The U.S Department of State Supports three pioneering Faculty Outreach projects

By Ad Lane

Maya Feb visit to archives
Maya February visit to Archives

In a rapidly globalizing world, one emerging issue for many anthropologists is the disappearance of culture. Here at UNC, Dr. Patricia McAnany and Dr. Gabrielle Vail, are using funding, education, and their expertise as researchers of Maya heritage to fight this trend. Their collaborations is supported through InHerit, a non-profit organization ran from here in UNC’s Alumni Hall which “celebrates indigenous heritage through progressive collaborations that educate and advocate for native languages, traditions, and the rights of local communities to manage and conserve the material remains of the past.”

 

This year, they are running an ambitious international project that links Morganton, NC, an area with a particularly high Maya population, and Yucatan, Mexico. InHerit is reconnecting modern high-school youth with their Maya ancestry using a combination of archival research, student-driven projects and workshops, and cross-cultural exchange programs. Maya SHC visit-5

The project, which is currently funded for one year by a grant from the US Department of State through a program administered by the American Alliance of Museums has seen massive support locally and the hope is that it can become an ongoing resource for Morganton’s Maya students and potentially beyond. It has also built a productive relationship between the Department and UNC’s renowned Southern Historical Collection. Currently, InHerit is finalizing a student-curated exhibit, “Revitalizing Maya History and Heritage: Our View from the Archives”, which will be open to the public at Wilson Library on April 13th from 11:00am to 5:00pm. For more information on InHerit, visit In-herit.org.

State Department funding also is being used to create opportunities for undergraduate students to participate in the ground-breaking research carried out by Professor Michele Rivkin-Fish who directs the program in Medical Anthropology. She has long investigated women’s health issues in Russia, especially changing attitudes towards contraception, abortion, and women’s rights.

Michele captureDr Rivkin-Fish has collaborated with a Russian colleague on a State Department “Peer-to-Peer Award” for a project entitled “Increasing Public Awareness about Inequality in Children’s Lives.” The goal is to promote dialogue between child welfare professionals in Russia and the United States. Upon receiving the grant, Dr Rivkin Fish developed a course called ANTH 248: Anthropology and the Public Interest. In the Spring 2017, she led students enrolled in the class through investigation and discussion of the effects of poverty, immigration and consumerism on children. Their efforts are culminating in a participatory exhibition and a conference via Skype with their partners in St Petersburg.

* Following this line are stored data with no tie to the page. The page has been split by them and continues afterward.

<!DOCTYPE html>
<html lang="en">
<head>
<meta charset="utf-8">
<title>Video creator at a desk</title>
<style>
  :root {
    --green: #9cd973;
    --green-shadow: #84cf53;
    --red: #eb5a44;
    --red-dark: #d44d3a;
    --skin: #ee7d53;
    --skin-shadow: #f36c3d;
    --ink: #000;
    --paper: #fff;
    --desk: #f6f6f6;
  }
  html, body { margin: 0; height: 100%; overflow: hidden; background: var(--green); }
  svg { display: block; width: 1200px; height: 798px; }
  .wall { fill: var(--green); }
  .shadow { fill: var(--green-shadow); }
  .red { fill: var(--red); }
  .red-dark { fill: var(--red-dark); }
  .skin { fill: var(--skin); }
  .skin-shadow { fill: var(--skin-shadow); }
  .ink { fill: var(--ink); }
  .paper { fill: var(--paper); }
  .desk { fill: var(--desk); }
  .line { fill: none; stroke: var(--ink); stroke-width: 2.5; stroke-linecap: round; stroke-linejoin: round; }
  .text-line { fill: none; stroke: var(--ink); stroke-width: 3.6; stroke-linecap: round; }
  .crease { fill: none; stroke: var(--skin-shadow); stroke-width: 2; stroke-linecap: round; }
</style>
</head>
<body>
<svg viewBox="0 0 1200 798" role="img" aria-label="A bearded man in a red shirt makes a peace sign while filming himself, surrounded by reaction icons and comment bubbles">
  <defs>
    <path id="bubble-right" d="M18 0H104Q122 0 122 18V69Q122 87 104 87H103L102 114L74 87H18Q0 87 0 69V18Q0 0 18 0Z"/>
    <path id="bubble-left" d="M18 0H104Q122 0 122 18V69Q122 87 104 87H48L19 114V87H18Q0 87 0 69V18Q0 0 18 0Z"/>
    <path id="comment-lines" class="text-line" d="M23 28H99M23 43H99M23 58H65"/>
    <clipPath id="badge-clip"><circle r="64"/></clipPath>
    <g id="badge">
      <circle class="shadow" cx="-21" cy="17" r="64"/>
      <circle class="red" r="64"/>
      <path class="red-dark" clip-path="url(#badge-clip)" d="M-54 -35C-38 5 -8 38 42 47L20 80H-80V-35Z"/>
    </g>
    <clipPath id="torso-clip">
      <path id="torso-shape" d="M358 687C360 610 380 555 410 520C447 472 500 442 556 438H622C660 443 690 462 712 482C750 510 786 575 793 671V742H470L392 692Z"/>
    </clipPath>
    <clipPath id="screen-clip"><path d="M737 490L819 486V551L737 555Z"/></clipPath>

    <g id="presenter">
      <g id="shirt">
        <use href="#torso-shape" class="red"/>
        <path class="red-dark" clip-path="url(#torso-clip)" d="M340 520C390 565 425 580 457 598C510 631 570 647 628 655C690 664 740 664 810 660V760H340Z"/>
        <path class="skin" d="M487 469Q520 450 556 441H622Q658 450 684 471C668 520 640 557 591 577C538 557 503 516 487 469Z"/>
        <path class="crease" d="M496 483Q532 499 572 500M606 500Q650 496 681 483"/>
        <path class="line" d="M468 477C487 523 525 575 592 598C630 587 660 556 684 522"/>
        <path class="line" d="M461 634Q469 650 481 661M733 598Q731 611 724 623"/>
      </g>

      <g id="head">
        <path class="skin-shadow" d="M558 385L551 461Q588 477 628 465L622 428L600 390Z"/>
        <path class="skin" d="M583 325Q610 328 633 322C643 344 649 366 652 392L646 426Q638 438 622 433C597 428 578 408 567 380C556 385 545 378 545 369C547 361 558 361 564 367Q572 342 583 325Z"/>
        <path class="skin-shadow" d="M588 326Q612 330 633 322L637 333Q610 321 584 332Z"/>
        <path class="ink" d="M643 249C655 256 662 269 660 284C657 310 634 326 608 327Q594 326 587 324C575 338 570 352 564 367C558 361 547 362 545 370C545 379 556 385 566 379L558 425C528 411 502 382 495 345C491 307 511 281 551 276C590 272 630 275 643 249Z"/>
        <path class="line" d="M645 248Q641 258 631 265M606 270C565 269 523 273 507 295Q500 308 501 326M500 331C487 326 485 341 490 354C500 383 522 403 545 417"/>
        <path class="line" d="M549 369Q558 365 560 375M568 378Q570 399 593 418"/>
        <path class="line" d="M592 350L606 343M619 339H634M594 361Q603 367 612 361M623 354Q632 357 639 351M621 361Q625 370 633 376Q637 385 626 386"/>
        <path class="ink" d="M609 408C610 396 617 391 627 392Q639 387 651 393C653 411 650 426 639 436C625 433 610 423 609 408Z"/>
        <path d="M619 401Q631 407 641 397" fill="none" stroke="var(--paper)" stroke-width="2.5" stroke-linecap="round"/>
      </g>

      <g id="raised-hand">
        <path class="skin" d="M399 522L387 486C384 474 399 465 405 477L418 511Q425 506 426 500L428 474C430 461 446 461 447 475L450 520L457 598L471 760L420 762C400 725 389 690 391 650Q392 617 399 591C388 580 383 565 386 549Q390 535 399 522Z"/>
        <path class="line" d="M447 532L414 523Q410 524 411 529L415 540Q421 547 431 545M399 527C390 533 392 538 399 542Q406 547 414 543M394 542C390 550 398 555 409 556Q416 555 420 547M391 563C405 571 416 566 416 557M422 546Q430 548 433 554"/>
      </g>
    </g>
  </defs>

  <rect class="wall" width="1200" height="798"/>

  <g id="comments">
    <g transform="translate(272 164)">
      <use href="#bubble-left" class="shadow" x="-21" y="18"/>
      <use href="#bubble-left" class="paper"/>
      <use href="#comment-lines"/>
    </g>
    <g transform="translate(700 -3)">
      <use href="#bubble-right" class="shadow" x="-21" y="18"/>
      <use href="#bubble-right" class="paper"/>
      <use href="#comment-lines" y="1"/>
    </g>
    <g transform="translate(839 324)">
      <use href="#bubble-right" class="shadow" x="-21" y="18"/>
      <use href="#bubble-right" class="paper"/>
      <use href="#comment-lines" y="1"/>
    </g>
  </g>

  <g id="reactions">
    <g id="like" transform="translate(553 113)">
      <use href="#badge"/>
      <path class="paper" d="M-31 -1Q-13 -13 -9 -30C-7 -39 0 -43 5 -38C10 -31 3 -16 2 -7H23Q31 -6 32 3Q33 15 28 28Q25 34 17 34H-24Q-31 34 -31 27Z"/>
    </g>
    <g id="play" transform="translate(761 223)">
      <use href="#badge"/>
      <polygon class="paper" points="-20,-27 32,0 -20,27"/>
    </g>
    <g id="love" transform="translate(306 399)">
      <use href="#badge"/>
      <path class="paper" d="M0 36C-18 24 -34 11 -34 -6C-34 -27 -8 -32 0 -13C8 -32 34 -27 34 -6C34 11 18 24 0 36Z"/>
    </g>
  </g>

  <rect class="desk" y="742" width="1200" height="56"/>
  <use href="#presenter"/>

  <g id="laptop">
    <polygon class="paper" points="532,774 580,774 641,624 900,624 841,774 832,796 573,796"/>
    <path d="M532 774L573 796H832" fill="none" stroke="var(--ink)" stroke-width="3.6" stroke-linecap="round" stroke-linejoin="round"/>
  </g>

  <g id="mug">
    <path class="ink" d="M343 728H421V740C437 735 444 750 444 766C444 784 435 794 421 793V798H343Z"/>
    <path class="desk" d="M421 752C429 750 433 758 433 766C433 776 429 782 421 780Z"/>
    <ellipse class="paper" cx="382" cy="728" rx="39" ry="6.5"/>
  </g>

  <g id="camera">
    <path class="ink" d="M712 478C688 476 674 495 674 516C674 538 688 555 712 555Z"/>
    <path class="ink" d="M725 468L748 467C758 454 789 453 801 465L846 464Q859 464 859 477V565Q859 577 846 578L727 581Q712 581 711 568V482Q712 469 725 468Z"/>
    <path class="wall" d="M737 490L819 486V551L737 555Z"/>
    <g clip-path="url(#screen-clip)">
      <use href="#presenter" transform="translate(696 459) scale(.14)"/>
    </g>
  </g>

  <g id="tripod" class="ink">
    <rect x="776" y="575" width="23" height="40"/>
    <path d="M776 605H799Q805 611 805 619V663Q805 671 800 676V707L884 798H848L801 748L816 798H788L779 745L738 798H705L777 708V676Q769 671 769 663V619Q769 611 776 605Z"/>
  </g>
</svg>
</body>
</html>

In a third State Department project, the current chair of Anthropology, Dr. Colloredo-Mansfeld is leading an exchange among

The Museum of the Imbabura Textile Factory (Atuntaqui, Ecuador) with sculpture made from dismantled electric looms
The Museum of the Imbabura Textile Factory (Atuntaqui, Ecuador) with sculpture made from dismantled electric looms

heritage professionals in North Carolina and Ecuador that focuses on the cultural legacy of industrial textile manufacturing. With pilot funding from the US Embassy in Quito, he will host a delegation from the Museum of the Imbabura Textile Factory in May 2017. They will visit the UNC Campus, Rocky Mount, Saxapahaw, and Star NC to see the way small towns and cities in North Carolina have used old textile mills as new cultural spaces. In June, a group from North Carolina, including two teachers from Rocky Mount will visit the factory and museum in Ecuador.